Supplemental Security Insurance is a program that pays a monthly stipend to aged, blind, or disabled persons based on their need.

The program was created in 1974 to replace the multitude of state-administered programs and standardize the level of benefits available to Americans.

Supplemental Security Insurance Eligibility

Three classes of people are eligible for Supplemental Security Insurance:

  • People 65 years of age or older;
  • The partially or totally blind;
  • People with a medical condition that keeps them from working and is expected to last at least one year or result in death.

Supplemental Security Insurance Benefits

The monthly benefit payments change from year to year.  These benefits are paid on the first of each month for the current month.  In 2008, the basic monthly payment is:

  • $637 for one person; or
  • $956 for a couple.

However, not everyone will receive the same amount.  Where you live and who you live with can make a great difference in the amount of your SSI payment.  For instance, some states supplement the federal funds with their own benefits.  But, if you or your family have other sources of income, you may not be eligible for the full basic amount.

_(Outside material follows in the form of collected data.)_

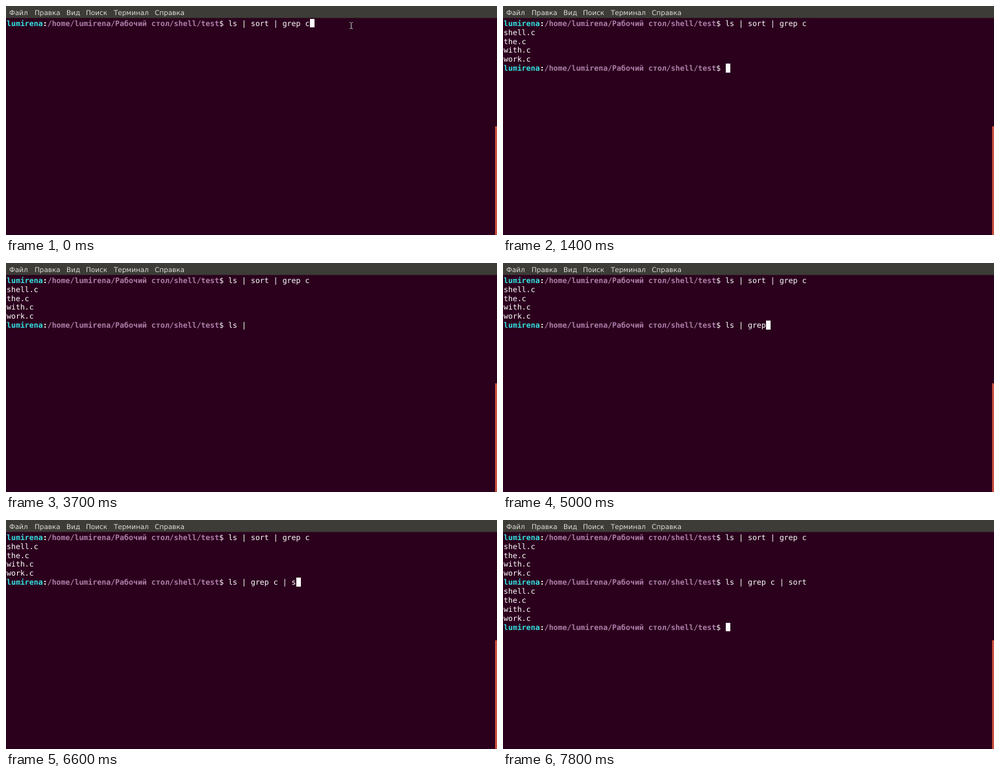
Animation, 756 px wide and 354 px high, one loop 7900 ms. Source, as an HTML page:

```html
<!DOCTYPE html>
<html lang="ru">
<head>
<meta charset="utf-8">
<style>
  html, body { margin: 0; width: 100%; height: 100%; overflow: hidden; background: #2b001d; }
  body { position: relative; text-rendering: geometricPrecision; }
  #menu { position: absolute; inset: 0 0 auto; height: 18px; background: #3d3c37;
    box-shadow: 0 1px #341e2a; color: #dfdbd2; font: 10.4px/18px "DejaVu Sans", sans-serif; }
  #menu span { position: absolute; top: 2px; white-space: pre; }
  #screen { position: absolute; left: 1px; top: 20.7px; margin: 0; color: #fff;
    font: 11.57px/13.9px "DejaVu Sans Mono", monospace; }
  #screen b { color: #ad7fa8; }
  #screen b.user { color: #34e2e2; }
  #cursor { position: absolute; margin: -1px 0 0 .4px; width: 6.97px; height: 13.4px; background: #fff; }
  #scrollbar { position: absolute; left: 753px; top: 186px; width: 3px; bottom: 0; background: #c9503f; }
  #pointer { position: absolute; left: 528px; top: 25px; }
</style>
</head>
<body>
<div id="menu"></div>
<pre id="screen"></pre>
<div id="scrollbar"></div>
<svg id="pointer" width="7" height="11" fill="none" stroke="#b9c4c0">
  <path d="M1 .5H2.5L3.5 1.5 4.5 .5H6M3.5 1V9.5M1 10H2.5L3.5 9 4.5 10H6"/>
</svg>
<script>
const LOOP = 7900, BLINK = 600;
const FIRST_ENTER = 900, SECOND_ENTER = 7300;
const COMMAND = 'ls | grep c | sort';
const KEY_TIMES = [1800, 2000, 2300, 3000, 3900, 4200, 4400, 4500, 4700,
                   5100, 5300, 5500, 5700, 6100, 6400, 6700, 6800, 6900];
const EVENTS = [0, FIRST_ENTER, ...KEY_TIMES, SECOND_ENTER];

const PROMPT = '<b class="user">lumirena</b><b style="color:#fff">:</b>' +
  '<b>/home/lumirena/Рабочий стол/shell/test</b>$ ';
const LISTING = 'shell.c\nthe.c\nwith.c\nwork.c\n';
const CURSOR = '<span id="cursor"></span>';

const byId = id => document.getElementById(id);
const screenEl = byId('screen'), pointer = byId('pointer');

const menuItems = { 'Файл': 5, 'Правка': 44, 'Вид': 93, 'Поиск': 123, 'Терминал': 166, 'Справка': 229 };
byId('menu').innerHTML = Object.entries(menuItems)
  .map(([label, x]) => `<span style="left:${x}px">${label}</span>`).join('');

function terminalText(t) {
  let text = PROMPT + 'ls | sort | grep c';
  if (t >= FIRST_ENTER) {
    const typed = KEY_TIMES.filter(time => time <= t).length;
    text += '\n' + LISTING + PROMPT + COMMAND.slice(0, typed);
  }
  if (t >= SECOND_ENTER) text += '\n' + LISTING + PROMPT;
  return text;
}

// Every key press restarts the blink with the cursor visible.
function cursorVisible(t) {
  const lastEvent = Math.max(...EVENTS.filter(time => time <= t));
  return Math.floor((t - lastEvent) / BLINK) % 2 === 0;
}

let shown = '';
function draw() {
  const t = performance.now() % LOOP;
  const html = terminalText(t) + (cursorVisible(t) ? CURSOR : '');
  if (html !== shown) screenEl.innerHTML = shown = html;
  pointer.style.display = t < FIRST_ENTER ? 'block' : 'none';
  requestAnimationFrame(draw);
}
draw();
</script>
</body>
</html>
```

Qualifying for Supplemental Security Insurance

Because Supplemental Security Insurance is a need based program, the amount that you earn and the amount that you own greatly affect the amount of benefits you are eligible to receive.


One of the key requirements for receiving SSI is that your income is below certain limits.  These limits vary depending on which state you live in, the number of people in your residence, and the type of income you are receiving.  The formula for determining whether your income qualifies you for Supplemental Security Insurance is too complex to go into on this site, but if you call us toll free at 855-614-4351, our attorneys will be glad to discuss your financial situation with you.


Another requirement for Supplemental Security Income eligibility is that your resources are below a certain limit.  In general, this limit is $2,000 for an individual or $3,000 for a married couple.  However, not every actual resource is counted in calculating an individual’s resources.  For example, your home may not be counted against you for the purposes of eligibility.  Again, if you have questions about resource calculation, you should call our toll free number.